Problem to work on - Below are some entries; state how many of their lines contain the word "define", with nothing else in the reply.

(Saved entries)
• • •
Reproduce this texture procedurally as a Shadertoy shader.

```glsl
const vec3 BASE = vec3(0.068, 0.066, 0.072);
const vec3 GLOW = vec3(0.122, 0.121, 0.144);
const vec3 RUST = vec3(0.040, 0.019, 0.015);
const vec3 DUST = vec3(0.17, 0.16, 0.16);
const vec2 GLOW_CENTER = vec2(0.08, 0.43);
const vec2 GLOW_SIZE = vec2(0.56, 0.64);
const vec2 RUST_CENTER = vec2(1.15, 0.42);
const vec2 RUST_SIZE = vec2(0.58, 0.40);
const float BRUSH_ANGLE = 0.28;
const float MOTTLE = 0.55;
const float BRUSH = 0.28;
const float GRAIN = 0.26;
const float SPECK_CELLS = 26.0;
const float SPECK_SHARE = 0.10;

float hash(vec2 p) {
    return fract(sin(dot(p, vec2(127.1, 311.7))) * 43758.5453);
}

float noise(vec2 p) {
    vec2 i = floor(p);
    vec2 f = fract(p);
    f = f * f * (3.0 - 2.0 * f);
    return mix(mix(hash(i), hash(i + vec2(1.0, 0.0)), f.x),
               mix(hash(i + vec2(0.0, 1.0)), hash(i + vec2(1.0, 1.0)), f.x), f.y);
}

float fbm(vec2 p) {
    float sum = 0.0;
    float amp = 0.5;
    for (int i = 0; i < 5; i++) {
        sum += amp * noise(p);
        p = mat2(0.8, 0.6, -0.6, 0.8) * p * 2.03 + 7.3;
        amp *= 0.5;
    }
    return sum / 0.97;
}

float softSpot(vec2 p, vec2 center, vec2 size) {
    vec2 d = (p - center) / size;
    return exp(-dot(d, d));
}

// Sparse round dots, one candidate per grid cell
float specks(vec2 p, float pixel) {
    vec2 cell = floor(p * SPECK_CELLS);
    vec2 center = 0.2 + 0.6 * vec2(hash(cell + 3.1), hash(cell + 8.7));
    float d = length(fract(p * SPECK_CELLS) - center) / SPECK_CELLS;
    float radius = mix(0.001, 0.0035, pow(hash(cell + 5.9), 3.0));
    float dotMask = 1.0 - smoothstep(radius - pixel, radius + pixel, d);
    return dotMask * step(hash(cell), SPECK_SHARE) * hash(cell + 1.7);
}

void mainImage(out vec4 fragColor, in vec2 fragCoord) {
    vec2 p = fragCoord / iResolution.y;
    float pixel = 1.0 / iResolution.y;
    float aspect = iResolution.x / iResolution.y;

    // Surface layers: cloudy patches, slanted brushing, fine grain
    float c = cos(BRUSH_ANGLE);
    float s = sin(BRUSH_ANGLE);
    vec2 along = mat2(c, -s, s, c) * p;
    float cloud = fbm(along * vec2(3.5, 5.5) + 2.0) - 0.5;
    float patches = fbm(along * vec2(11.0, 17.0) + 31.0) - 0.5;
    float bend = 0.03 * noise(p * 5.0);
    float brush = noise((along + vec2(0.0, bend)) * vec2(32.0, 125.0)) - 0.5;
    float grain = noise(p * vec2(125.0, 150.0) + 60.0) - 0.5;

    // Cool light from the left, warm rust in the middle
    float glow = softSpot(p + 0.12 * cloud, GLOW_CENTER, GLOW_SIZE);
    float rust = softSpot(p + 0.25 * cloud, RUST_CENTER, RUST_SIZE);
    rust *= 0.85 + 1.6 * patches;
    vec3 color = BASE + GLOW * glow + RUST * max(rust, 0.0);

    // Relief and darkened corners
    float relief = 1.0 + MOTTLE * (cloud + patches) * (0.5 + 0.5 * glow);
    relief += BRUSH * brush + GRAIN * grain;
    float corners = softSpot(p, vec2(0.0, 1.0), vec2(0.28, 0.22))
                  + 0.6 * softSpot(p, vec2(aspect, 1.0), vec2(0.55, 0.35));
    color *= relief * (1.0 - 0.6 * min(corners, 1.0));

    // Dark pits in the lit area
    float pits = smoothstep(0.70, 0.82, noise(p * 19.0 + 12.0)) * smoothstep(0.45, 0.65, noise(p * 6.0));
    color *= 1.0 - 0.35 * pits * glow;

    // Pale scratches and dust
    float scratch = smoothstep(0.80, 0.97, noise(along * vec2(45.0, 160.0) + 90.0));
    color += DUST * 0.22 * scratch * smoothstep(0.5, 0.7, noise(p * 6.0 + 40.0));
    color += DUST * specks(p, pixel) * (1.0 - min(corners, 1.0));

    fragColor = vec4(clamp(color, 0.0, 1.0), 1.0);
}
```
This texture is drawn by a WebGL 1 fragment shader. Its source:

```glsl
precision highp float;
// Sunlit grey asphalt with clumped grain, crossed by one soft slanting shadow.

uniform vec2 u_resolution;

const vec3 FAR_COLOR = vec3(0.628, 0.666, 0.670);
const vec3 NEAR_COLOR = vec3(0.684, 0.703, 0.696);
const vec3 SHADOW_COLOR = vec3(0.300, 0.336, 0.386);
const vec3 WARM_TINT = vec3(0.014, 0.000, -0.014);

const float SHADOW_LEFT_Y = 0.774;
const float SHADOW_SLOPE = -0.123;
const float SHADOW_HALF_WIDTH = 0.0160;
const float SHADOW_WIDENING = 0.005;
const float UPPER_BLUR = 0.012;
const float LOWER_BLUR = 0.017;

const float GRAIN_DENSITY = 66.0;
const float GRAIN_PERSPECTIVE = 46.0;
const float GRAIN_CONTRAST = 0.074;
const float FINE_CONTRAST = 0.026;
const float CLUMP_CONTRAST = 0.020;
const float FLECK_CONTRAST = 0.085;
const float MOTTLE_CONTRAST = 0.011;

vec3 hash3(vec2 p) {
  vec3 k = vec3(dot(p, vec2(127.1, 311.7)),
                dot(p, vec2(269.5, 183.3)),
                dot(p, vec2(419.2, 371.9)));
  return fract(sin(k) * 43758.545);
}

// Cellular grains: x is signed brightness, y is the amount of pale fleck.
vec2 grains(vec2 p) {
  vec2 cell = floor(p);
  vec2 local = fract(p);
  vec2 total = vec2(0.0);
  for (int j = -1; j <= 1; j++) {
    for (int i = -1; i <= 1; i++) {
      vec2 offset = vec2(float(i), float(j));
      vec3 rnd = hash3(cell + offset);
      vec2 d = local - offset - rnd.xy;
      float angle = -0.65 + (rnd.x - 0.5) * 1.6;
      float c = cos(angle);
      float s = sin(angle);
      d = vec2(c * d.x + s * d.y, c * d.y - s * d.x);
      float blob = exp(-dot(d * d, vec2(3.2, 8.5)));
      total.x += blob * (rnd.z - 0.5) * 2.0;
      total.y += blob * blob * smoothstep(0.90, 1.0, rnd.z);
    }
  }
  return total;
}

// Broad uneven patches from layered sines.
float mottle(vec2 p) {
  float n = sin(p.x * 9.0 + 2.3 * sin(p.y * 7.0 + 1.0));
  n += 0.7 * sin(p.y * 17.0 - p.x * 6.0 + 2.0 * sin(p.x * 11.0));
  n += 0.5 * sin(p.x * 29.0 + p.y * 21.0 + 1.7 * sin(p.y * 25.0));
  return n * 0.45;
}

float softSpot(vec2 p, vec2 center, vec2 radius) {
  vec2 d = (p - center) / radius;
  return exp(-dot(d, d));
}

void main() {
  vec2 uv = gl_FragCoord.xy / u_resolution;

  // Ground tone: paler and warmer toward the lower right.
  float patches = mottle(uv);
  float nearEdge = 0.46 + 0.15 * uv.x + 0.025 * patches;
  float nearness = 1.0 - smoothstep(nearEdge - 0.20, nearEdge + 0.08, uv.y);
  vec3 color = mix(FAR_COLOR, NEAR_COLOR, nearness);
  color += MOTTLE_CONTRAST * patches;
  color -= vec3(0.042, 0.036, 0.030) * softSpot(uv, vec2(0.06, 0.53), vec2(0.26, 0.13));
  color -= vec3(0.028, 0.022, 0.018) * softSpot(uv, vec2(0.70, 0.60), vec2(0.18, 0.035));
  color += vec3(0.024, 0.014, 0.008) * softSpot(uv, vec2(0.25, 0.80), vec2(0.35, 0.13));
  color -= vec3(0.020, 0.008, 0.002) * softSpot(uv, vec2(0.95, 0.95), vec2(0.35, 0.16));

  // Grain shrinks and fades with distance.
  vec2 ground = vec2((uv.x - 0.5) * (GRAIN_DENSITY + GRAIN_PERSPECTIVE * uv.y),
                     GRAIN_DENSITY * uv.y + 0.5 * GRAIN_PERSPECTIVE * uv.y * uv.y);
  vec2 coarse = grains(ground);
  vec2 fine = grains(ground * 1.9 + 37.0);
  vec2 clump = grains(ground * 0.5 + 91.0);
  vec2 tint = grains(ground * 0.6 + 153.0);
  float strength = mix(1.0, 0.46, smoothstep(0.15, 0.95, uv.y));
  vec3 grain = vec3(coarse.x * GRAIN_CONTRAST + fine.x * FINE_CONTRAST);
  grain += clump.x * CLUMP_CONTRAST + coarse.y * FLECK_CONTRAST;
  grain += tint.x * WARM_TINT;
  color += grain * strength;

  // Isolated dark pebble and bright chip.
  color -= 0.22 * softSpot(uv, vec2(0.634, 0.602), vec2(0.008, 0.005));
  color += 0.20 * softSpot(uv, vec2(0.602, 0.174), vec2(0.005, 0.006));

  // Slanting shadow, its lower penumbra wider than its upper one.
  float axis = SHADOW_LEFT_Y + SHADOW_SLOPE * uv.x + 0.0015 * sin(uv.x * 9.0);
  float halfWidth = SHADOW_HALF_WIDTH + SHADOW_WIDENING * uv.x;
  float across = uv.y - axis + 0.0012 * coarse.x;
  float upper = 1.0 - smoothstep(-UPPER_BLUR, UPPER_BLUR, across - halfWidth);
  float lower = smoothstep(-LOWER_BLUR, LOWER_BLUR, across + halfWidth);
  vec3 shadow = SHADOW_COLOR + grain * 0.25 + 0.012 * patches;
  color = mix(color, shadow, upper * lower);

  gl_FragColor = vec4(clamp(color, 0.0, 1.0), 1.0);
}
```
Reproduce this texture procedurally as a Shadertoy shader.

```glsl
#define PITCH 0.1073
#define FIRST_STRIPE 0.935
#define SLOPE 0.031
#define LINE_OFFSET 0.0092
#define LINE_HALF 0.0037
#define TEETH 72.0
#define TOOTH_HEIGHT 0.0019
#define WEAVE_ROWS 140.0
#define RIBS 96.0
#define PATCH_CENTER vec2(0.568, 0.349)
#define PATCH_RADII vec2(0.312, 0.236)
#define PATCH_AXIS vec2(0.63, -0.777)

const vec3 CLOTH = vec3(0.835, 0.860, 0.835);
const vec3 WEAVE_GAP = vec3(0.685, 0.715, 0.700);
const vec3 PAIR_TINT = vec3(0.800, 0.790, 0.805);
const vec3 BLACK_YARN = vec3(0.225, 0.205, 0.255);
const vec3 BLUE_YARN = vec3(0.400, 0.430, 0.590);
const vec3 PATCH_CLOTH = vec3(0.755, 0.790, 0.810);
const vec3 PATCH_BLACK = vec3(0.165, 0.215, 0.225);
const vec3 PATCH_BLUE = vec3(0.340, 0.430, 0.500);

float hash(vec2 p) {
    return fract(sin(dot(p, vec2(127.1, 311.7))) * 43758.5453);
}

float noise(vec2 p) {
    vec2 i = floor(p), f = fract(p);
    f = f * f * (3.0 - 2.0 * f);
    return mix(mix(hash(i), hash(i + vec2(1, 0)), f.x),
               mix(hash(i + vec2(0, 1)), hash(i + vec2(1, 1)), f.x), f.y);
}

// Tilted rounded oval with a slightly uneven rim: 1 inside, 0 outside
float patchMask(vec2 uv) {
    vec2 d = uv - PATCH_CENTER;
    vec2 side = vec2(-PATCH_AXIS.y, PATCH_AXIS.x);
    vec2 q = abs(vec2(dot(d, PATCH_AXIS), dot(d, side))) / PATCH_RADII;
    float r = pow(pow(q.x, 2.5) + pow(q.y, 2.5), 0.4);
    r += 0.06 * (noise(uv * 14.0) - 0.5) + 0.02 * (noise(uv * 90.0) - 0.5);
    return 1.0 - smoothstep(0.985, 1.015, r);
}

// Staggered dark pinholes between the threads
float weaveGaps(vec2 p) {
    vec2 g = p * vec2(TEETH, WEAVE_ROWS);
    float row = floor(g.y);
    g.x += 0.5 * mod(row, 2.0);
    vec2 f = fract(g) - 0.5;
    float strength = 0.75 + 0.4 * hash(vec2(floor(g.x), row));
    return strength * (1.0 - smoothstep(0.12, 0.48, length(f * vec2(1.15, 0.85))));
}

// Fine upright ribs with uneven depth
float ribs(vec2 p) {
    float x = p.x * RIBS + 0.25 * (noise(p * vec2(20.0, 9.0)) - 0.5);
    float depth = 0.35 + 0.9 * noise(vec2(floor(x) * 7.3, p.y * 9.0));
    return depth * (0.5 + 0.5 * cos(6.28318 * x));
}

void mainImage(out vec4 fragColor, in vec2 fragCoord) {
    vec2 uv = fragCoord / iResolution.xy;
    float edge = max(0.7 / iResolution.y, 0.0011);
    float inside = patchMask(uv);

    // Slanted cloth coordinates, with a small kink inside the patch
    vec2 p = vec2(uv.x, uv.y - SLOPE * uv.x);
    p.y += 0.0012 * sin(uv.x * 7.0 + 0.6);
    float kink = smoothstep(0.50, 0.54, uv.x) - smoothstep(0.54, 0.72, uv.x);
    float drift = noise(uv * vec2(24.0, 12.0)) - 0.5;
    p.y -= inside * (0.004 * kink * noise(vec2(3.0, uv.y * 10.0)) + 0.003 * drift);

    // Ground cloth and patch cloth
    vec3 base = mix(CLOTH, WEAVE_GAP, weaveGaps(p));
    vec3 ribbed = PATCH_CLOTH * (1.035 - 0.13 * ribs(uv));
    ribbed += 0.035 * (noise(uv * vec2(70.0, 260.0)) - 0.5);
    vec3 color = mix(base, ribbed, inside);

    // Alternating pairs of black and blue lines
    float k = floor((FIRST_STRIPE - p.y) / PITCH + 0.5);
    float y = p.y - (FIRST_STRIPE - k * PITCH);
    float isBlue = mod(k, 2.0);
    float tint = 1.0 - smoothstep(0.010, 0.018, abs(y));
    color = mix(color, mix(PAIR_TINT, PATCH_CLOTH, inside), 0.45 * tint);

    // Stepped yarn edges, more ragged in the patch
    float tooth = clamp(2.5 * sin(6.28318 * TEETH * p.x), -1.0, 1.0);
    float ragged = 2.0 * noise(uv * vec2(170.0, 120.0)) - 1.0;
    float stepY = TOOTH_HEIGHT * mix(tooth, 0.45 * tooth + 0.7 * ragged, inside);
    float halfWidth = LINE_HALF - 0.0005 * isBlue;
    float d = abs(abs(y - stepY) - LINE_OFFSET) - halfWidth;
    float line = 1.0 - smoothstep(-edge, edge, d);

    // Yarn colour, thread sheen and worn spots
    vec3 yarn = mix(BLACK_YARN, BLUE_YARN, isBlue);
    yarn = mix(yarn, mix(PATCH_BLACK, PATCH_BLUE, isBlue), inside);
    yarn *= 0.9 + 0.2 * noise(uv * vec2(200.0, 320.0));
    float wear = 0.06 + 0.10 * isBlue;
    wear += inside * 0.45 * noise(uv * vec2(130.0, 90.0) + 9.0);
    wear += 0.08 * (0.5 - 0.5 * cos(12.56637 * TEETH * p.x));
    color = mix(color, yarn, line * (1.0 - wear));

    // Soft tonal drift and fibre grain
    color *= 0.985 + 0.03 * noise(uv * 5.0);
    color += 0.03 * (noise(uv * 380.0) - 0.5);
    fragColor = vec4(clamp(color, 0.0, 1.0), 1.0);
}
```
• • •
Exercise output - 12